Of the lines listed below, return exactly those that run from the line containing "145h82M300 208v-9q0-10 10-10h50q10" through the line containing "577h-18q-12 0-12 12v37q0", both included.

SOURCE INFORMATION —
··········
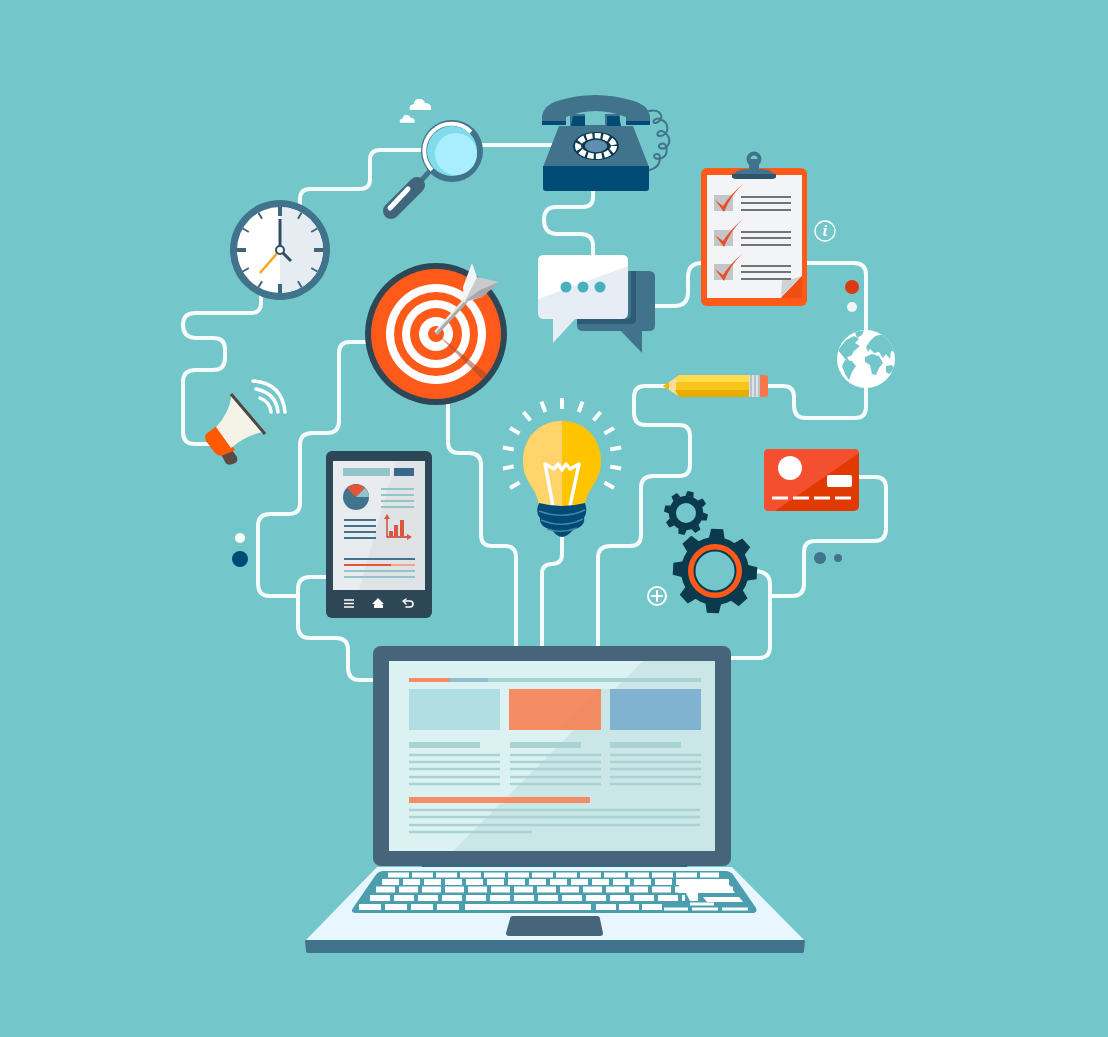
<!DOCTYPE html>
<html lang="en">
<head>
<meta charset="utf-8">
<title>Connected business ideas</title>
<style>
:root{--sky:#73c6ca;--white:#fff;--wire:#f5fbfa;--navy:#004b76;--steel:#41738d;--slate:#46657a;--dark:#2d4757;--ink:#0b3a4e;--orange:#ff5a19;--red:#e03a00;--paper:#f3f4f5;--coral:#f58c64;--mint:#a9d2d3}
html,body{margin:0;height:100%;overflow:hidden;background:var(--sky)}
svg{display:block;width:1108px;height:1037px}
.wires{fill:none;stroke:var(--wire);stroke-width:4}
.line{fill:none;stroke-linecap:round;stroke-linejoin:round}
.white{fill:var(--white)}.navy{fill:var(--navy)}.steel{fill:var(--steel)}.slate{fill:var(--slate)}.dark{fill:var(--dark)}.ink{fill:var(--ink)}.orange{fill:var(--orange)}.red{fill:var(--red)}.paper{fill:var(--paper)}.coral{fill:var(--coral)}.mint{fill:var(--mint)}
.info{font:italic 700 15px "Noto Serif",serif;fill:var(--white);text-anchor:middle}
</style>
</head>
<body>
<svg viewBox="0 0 1108 1037" role="img" aria-label="Laptop connected by lines to business icons">
<defs>
<g id="tick"><path d="M280 207v7" stroke="#41657a" stroke-width="2"/></g>
<g id="quarter"><path d="M280 207v9" stroke="#41657a" stroke-width="4"/></g>
<path id="ray" d="M562 398v11" stroke="#fff" stroke-width="4"/>
<path id="tooth" d="M-8-32L-6-42H6L8-32z"/>
<g id="teeth"><use href="#tooth"/><use href="#tooth" transform="rotate(45)"/><use href="#tooth" transform="rotate(90)"/><use href="#tooth" transform="rotate(135)"/><use href="#tooth" transform="rotate(180)"/><use href="#tooth" transform="rotate(225)"/><use href="#tooth" transform="rotate(270)"/><use href="#tooth" transform="rotate(315)"/></g>
<g id="check-item"><rect x="714" y="195" width="19" height="16" fill="#c4c5c7"/><path d="M715 200l9 12q7-17 19-28-13 11-20 22z" fill="#e8502a"/><path d="M741 197h50M741 203h50M741 210h50" stroke="#454b50" stroke-width="1.6"/></g>
<g id="text-column" class="mint"><rect x="409" y="742" width="71" height="6"/><path d="M409 755h91M409 762h91M409 769h91M409 777h91M409 784h91" stroke="#a9d2d3" stroke-width="2.4"/></g>
<path id="cloud" d="M0 11Q-2 6 4 5 4 0 9 0q5 0 6 4 7 0 6 7z"/>
<clipPath id="globe-disc"><circle cx="866" cy="359" r="29"/></clipPath>
</defs>
<rect width="1108" height="1037" fill="var(--sky)"/>

<g class="wires">
<path d="M480 145h82M300 208v-9q0-10 10-10h50q10 0 10-10v-19q0-10 10-10h44"/>
<path d="M261 294v9q0 10-10 10h-56q-12 0-12 12t12 13h18q12 0 12 11v9q0 12-12 12h-18q-12 0-12 12v50q0 12 12 12h18"/>
<path d="M593 188v9q0 10-10 10h-27q-12 0-12 13t12 14h25q12 0 12 12v12"/>
<path d="M652 306h22q14 0 14-14v-15q0-14 14-14M804 263h50q12 0 12 12v58"/>
<path d="M866 386v21q0 11-11 11h-49q-12 0-12-12v-9q0-11-11-11h-17"/>
<path d="M666 386h-21q-11 0-11 11v16q0 12 12 12h33q11 0 11 11v29q0 11-11 11h-26q-12 0-12 12v47q0 11-11 11h-20q-12 0-12 12v89"/>
<path d="M562 534v20q0 10-10 10t-10 10v73"/>
<path d="M448 402v40q0 11 11 11h10q12 0 12 12v70q0 11 11 11h13q11 0 11 11v90"/>
<path d="M368 342h-18q-11 0-11 11v68q0 12-12 12h-15q-12 0-12 12v58q0 11-11 11h-19q-12 0-12 12v58q0 12 12 12h26"/>
<path d="M328 577h-18q-12 0-12 12v37q0 12 12 12h26q12 0 12 12v18q0 12 12 12h15"/>
<path d="M856 477h19q11 0 11 11v41q0 12-12 12h-59q-11 0-11 11v32q0 12-12 12h-22M754 571q16 0 16 13v63q0 11-11 11h-30"/>
</g>

<g id="accents">
<use href="#cloud" class="white" x="410" y="99"/>
<use href="#cloud" class="white" transform="translate(400 115) scale(.7)"/>
<circle cx="240" cy="538" r="5" class="white"/><circle cx="240" cy="559" r="8" class="navy"/>
<circle cx="852" cy="287" r="7" fill="#d93a12"/><circle cx="852" cy="307" r="5" class="paper"/>
<circle cx="820" cy="558" r="6" class="steel"/><circle cx="838" cy="558" r="4" class="steel"/>
<circle cx="825" cy="231" r="10" fill="none" stroke="#fff" stroke-width="1.3"/><text class="info" x="825" y="236">i</text>
<g class="line" stroke="#fff" stroke-width="2"><circle cx="657" cy="596" r="9"/><path d="M652 596h10M657 591v10"/></g>
</g>

<g id="clock">
<circle cx="280" cy="250" r="50" class="steel"/><circle cx="280" cy="250" r="43" class="white"/><path d="M280 207a43 43 0 0 1 0 86z" fill="#e5ecf2"/>
<use href="#quarter"/><use href="#quarter" transform="rotate(90 280 250)"/><use href="#quarter" transform="rotate(180 280 250)"/><use href="#quarter" transform="rotate(270 280 250)"/>
<use href="#tick" transform="rotate(30 280 250)"/><use href="#tick" transform="rotate(60 280 250)"/><use href="#tick" transform="rotate(120 280 250)"/><use href="#tick" transform="rotate(150 280 250)"/><use href="#tick" transform="rotate(210 280 250)"/><use href="#tick" transform="rotate(240 280 250)"/><use href="#tick" transform="rotate(300 280 250)"/><use href="#tick" transform="rotate(330 280 250)"/>
<path d="M260 273l20-23" stroke="#f9a51a" stroke-width="2.5"/><path d="M280 219v31l11 11" fill="none" stroke="#2f5063" stroke-width="3"/><circle cx="280" cy="250" r="4" fill="#fff" stroke="#2f5063" stroke-width="2"/>
</g>

<g id="magnifier">
<g class="line"><path d="M417 185l13-14" stroke="#41738d" stroke-width="5"/><path d="M391 211l26-26" stroke="#41657a" stroke-width="16"/><path d="M390 208l18-19" stroke="#fff" stroke-width="5"/></g>
<circle cx="452" cy="151" r="31" class="steel"/><circle cx="452" cy="151" r="25" fill="#80dcea"/><circle cx="456" cy="154" r="21" fill="#a9eeff"/><path d="M432 170a27 27 0 0 1 39-38" fill="none" stroke="#fff" stroke-width="4"/>
</g>

<g id="telephone">
<path class="line" d="M649 111c12-3 17 8 7 12-5 1-2-6 4-4 11 4 9 17-1 17-4-1 0-7 5-4 10 7 4 19-4 16-4-3 4-7 6-2 3 9-4 15-11 12-4-4 5-6 5-1q0 11-11 13" stroke="#41738d" stroke-width="2"/>
<path d="M570 114h15v11h20v-11h15v12h13l16 41H543l16-41h11z" class="steel"/>
<path d="M542 125v-9q2-11 15-15 38-12 77 0 14 4 16 15v9h-24v-8q-31-12-60 0v8z" class="steel"/>
<path d="M542 121h24v4h-24zM626 121h24v4h-24zM573 116h12v10h-14zM607 116h12l2 10h-14zM543 166h106v22q0 3-3 3H546q-3 0-3-3z" class="navy"/>
<ellipse cx="596" cy="146" rx="23" ry="14" class="ink"/><ellipse cx="596" cy="146" rx="18" ry="10" fill="none" stroke="#fff" stroke-width="6" stroke-dasharray="6 2.2"/><ellipse cx="596" cy="146" rx="12" ry="7" fill="#5f8fae" stroke="#0b3a4e" stroke-width="1.5"/>
</g>

<g id="chat">
<path d="M583 271h66q6 0 6 6v48q0 6-6 6h-7v22l-21-22h-38q-6 0-6-6v-48q0-6 6-6z" class="steel"/><path d="M577 319h50q4 0 4-4v-44h5v48q0 5-5 5h-54z" fill="#2e5b75"/>
<path d="M544 255h78q6 0 6 6v52q0 6-6 6h-47l-22 24v-24h-9q-6 0-6-6v-52q0-6 6-6z" fill="#e6edf4"/><path d="M544 255h78q6 0 6 6v5l-90 33v-38q0-6 6-6z" class="white"/>
<g fill="#48b1bd"><circle cx="566" cy="287" r="5.5"/><circle cx="583" cy="287" r="5.5"/><circle cx="600" cy="287" r="5.5"/></g>
</g>

<g id="clipboard">
<rect x="701" y="168" width="106" height="138" rx="6" class="orange"/><path d="M707 175h95v101l-21 22h-74z" class="paper"/><path d="M781 298l1-18q10 0 20-4z" fill="#cfd2d5"/><path d="M802 276v22h-21z" fill="#f04d12"/>
<use href="#check-item"/><use href="#check-item" y="35"/><use href="#check-item" y="69"/>
<circle cx="754" cy="159" r="5.500" fill="none" stroke="#41738d" stroke-width="4"/><path d="M749 159h10v10q15 0 17 9h-44q2-9 17-9z" class="steel"/><path d="M732 174h44v2q0 3-4 3h-36q-4 0-4-3z" fill="#2e5569"/>
</g>

<g id="globe">
<circle cx="866" cy="359" r="29" class="white"/>
<g clip-path="url(#globe-disc)" fill="#73c6ca"><path d="M838 350l8-10 8-4 5 3-4 4 5 3-6 5-3 5-4 1 3 5-5-3-3-4zM845 360l7 1 4 5-4 6-3 8-4-6-3-8zM855 332l9-2-2 5-5 3zM866 347l4-6 5-5 9-2 14 12-4 6-3-1-1 8-4-5-3 4-4-6-5 1-4-4-2 3zM865 357l7-3 7 2 4 7-4 5-3 7-4-1-2-9-5-3zM886 366l6-1 3 4-6 5-3-2z"/></g>
</g>

<g id="pencil">
<path d="M663 386l17-11v22z" fill="#fbdd9b"/><path d="M663 386l6-4v8z" fill="#f3b500"/><path d="M679 375h70v8h-70l-4-5z" fill="#ffdc4b"/><path d="M676 382h73v8h-73z" fill="#f8c51c"/><path d="M675 390h74v7h-70z" fill="#e7ae00"/><path d="M749 375h11v22h-11z" fill="#dce3e7"/><path d="M751 375v22M755 375v22M759 375v22" stroke="#93a1aa"/><path d="M760 375h5q3 0 3 3v16q0 3-3 3h-5z" fill="#f9764a"/>
</g>

<g id="target">
<circle cx="436" cy="334" r="71" class="dark"/><circle cx="436" cy="334" r="65" class="orange"/><circle cx="436" cy="334" r="50" class="white"/><circle cx="436" cy="334" r="42" class="orange"/><circle cx="436" cy="334" r="34" class="white"/><circle cx="436" cy="334" r="26" class="orange"/><circle cx="436" cy="334" r="17" class="white"/><circle cx="436" cy="334" r="8" class="orange"/>
<path d="M437 334l50 40-5 5z" fill="#a34b2a" opacity=".55"/><path d="M436 334l31-34" stroke="#aaa" stroke-width="4"/><path d="M435 332l31-34" stroke="#e9e9e9" stroke-width="2"/><path d="M463 287l9-24 5 14-1 15-12 11z" class="paper"/><path d="M464 303l13-26 22 5-17 15z" fill="#c9cacb"/><path d="M465 301l15-11 19-8-17 15z" fill="#a6a9ab"/>
</g>

<g id="megaphone">
<path d="M218 448l9-5 10 14q2 5-4 7t-8-2z" fill="#5b4b45"/><path d="M206 434l12-9 17 25-11 5q-6 2-9-2l-9-12q-2-4 0-7z" fill="#ff5a00"/><path d="M216 427q13-13 16-33l31 38q-17 3-32 16z" fill="#f5f2e8"/><path d="M231 394l34 40" stroke="#514640" stroke-width="3"/>
<path class="line" d="M260 398q10 4 11 14M256 389q20 4 22 23M253 381q29 2 32 31" stroke="#fff" stroke-width="3.500"/>
</g>

<g id="light-bulb">
<g id="rays"><use href="#ray"/><use href="#ray" transform="rotate(20 562 458)"/><use href="#ray" transform="rotate(40 562 458)"/><use href="#ray" transform="rotate(60 562 458)"/><use href="#ray" transform="rotate(80 562 458)"/><use href="#ray" transform="rotate(100 562 458)"/><use href="#ray" transform="rotate(120 562 458)"/><use href="#ray" transform="rotate(-20 562 458)"/><use href="#ray" transform="rotate(-40 562 458)"/><use href="#ray" transform="rotate(-60 562 458)"/><use href="#ray" transform="rotate(-80 562 458)"/><use href="#ray" transform="rotate(-100 562 458)"/><use href="#ray" transform="rotate(-120 562 458)"/></g>
<path d="M562 421c24 0 39 18 39 40 0 23-16 27-16 47h-46c0-20-16-24-16-47 0-22 15-40 39-40z" fill="#ffc400"/><path d="M562 421v87h-23c0-20-16-24-16-47 0-22 15-40 39-40z" fill="#ffd46b"/>
<path class="line" d="M553 506l-8-42 9 5 4-5 4 6 4-6 4 5 9-5-9 42" stroke="#fff" stroke-width="3.500"/>
<path d="M539 503q23 6 46 0 3 9-1 15 2 8-11 12-6 7-11 7t-10-7q-13-3-12-12-5-6-1-15z" class="navy"/><path d="M539 511q24 9 46-1M541 520q22 9 42-1M547 529q15 5 30-1" fill="none" stroke="#4386a5" stroke-width="1.500"/>
</g>

<g id="tablet">
<rect x="326" y="451" width="106" height="167" rx="6" class="dark"/><rect x="333" y="461" width="92" height="129" fill="#e9ecee"/><path d="M396 461h29v129h-66z" fill="#dfe3e6"/>
<rect x="343" y="468" width="47" height="8" fill="#94c3c9"/><rect x="394" y="468" width="20" height="8" fill="#38688c"/>
<circle cx="356" cy="497" r="13" class="steel"/><path d="M356 497l-9-9a13 13 0 0 1 18 0z" fill="#e85438"/><path d="M356 497l9-9a13 13 0 0 1 4 9z" fill="#8fc4cb"/>
<path d="M381 489h33M381 495h33M381 501h33M381 507h33M344 571h71M344 577h71" stroke="#94c3c9" stroke-width="2"/><path d="M344 520h32M344 526h32M344 532h32M344 538h32M344 559h71" stroke="#41738d" stroke-width="2"/><path d="M344 565h47" stroke="#e85438" stroke-width="2"/><path d="M391 565h24" stroke="#f5a28e" stroke-width="2"/>
<path d="M387 516v21h23" fill="none" stroke="#c83a28" stroke-width="1.300"/><path d="M384 519l3-5 3 5zM407 534l5 3-5 3zM389 531h4v5h-4zM394 525h4v11h-4zM400 520h4v16h-4z" fill="#db573f"/>
<path d="M344 600h10M344 603.500h10M344 607h10" stroke="#fff" stroke-width="1.500"/><path d="M372 604l6-6 6 6M374 605l4-4 5 4v3h-9z" fill="#fff"/><path class="line" d="M406 599l-3 2 3 3M403 601h7q3 0 3 3t-3 3h-4" stroke="#fff" stroke-width="1.500"/>
</g>

<g id="bank-card">
<rect x="764" y="449" width="95" height="62" rx="5" class="red"/><path d="M769 449h85q5 0 5 4l-84 58h-6q-5 0-5-5v-52q0-5 5-5z" fill="#f4502f"/><circle cx="790" cy="468" r="12" class="white"/><rect x="827" y="475" width="25" height="12" rx="2" class="white"/><path d="M772 498h80" stroke="#fff" stroke-width="3" stroke-dasharray="16 5"/>
</g>

<g id="gears" class="ink">
<g transform="translate(686 513) rotate(12) scale(.52)"><use href="#teeth"/><circle r="33"/></g><circle cx="686" cy="513" r="10" fill="#73c6ca"/>
<g transform="translate(715 571) rotate(3)"><use href="#teeth"/><circle r="34"/></g><circle cx="715" cy="571" r="27" class="orange"/><circle cx="715" cy="571" r="20.500" fill="#73c6ca" stroke="#0b3a4e" stroke-width="2"/>
</g>

<g id="laptop">
<rect x="373" y="646" width="358" height="220" rx="8" class="slate"/><rect x="389" y="661" width="326" height="190" fill="#dcf2f2"/><path d="M643 661h72v190H453z" fill="#cbe6e6"/>
<g id="web-page">
<path d="M409 680h292" stroke="#a9d2d3" stroke-width="4"/><path d="M449 680h39" stroke="#8dc0ca" stroke-width="4"/><path d="M409 680h40" stroke="#f58c64" stroke-width="4"/>
<rect x="409" y="689" width="91" height="41" fill="#b0dee3"/><rect x="509" y="689" width="92" height="41" class="coral"/><path d="M615 689h-15l-43 41h44v-41z" fill="#ef8a60" opacity=".5"/><rect x="601" y="689" width="9" height="41" fill="#cbe6e6"/><rect x="610" y="689" width="91" height="41" fill="#81b2cf"/>
<use href="#text-column"/><use href="#text-column" x="101"/><use href="#text-column" x="201"/>
<rect x="409" y="797" width="181" height="6" class="coral"/><path d="M409 810h291M409 817h291M409 825h291M409 832h123" stroke="#a9d2d3" stroke-width="2.400"/>
</g>
<path d="M421 865h267l-2 4H423z" fill="#2d6c80"/>
<path d="M377 867h355l73 74H305z" fill="#e8f6ff"/><path d="M305 940h500l-1 11q0 2-3 2H309q-3 0-3-2z" class="steel"/>
<path d="M384 871h341q6 0 9 5l22 32q2 5-4 5H356q-6 0-3-5l22-32q3-5 9-5z" fill="#4b9eae"/>
<g id="keys" stroke="#fff" fill="none"><path d="M388 875h331" stroke-width="5" stroke-dasharray="21 3"/><path d="M382 882h347" stroke-width="6" stroke-dasharray="17 4"/><path d="M376 889.500h357" stroke-width="6" stroke-dasharray="19 4"/><path d="M370 898h315" stroke-width="6" stroke-dasharray="20 4"/><path d="M359 907h101" stroke-width="6" stroke-dasharray="22 4"/><path d="M465 907h126" stroke-width="6"/><path d="M596 907h66" stroke-width="6" stroke-dasharray="20 3"/><path d="M690 904h24M664 909h24M692 909h26M722 909h26" stroke-width="3"/></g>
<path d="M680 879h45l10 14h-37v8h-8l-4-8h-8z" class="white"/><path d="M703 897h36l4 5h-36z" class="white"/>
<path d="M513 916h84q3 0 3 3l3 14q0 3-3 3h-91q-3 0-3-3l4-14q0-3 3-3z" class="slate"/>
</g>
</svg>
</body>
</html>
··········
RESPONSE FOR THIS EXERCISE —
<path d="M480 145h82M300 208v-9q0-10 10-10h50q10 0 10-10v-19q0-10 10-10h44"/>
<path d="M261 294v9q0 10-10 10h-56q-12 0-12 12t12 13h18q12 0 12 11v9q0 12-12 12h-18q-12 0-12 12v50q0 12 12 12h18"/>
<path d="M593 188v9q0 10-10 10h-27q-12 0-12 13t12 14h25q12 0 12 12v12"/>
<path d="M652 306h22q14 0 14-14v-15q0-14 14-14M804 263h50q12 0 12 12v58"/>
<path d="M866 386v21q0 11-11 11h-49q-12 0-12-12v-9q0-11-11-11h-17"/>
<path d="M666 386h-21q-11 0-11 11v16q0 12 12 12h33q11 0 11 11v29q0 11-11 11h-26q-12 0-12 12v47q0 11-11 11h-20q-12 0-12 12v89"/>
<path d="M562 534v20q0 10-10 10t-10 10v73"/>
<path d="M448 402v40q0 11 11 11h10q12 0 12 12v70q0 11 11 11h13q11 0 11 11v90"/>
<path d="M368 342h-18q-11 0-11 11v68q0 12-12 12h-15q-12 0-12 12v58q0 11-11 11h-19q-12 0-12 12v58q0 12 12 12h26"/>
<path d="M328 577h-18q-12 0-12 12v37q0 12 12 12h26q12 0 12 12v18q0 12 12 12h15"/>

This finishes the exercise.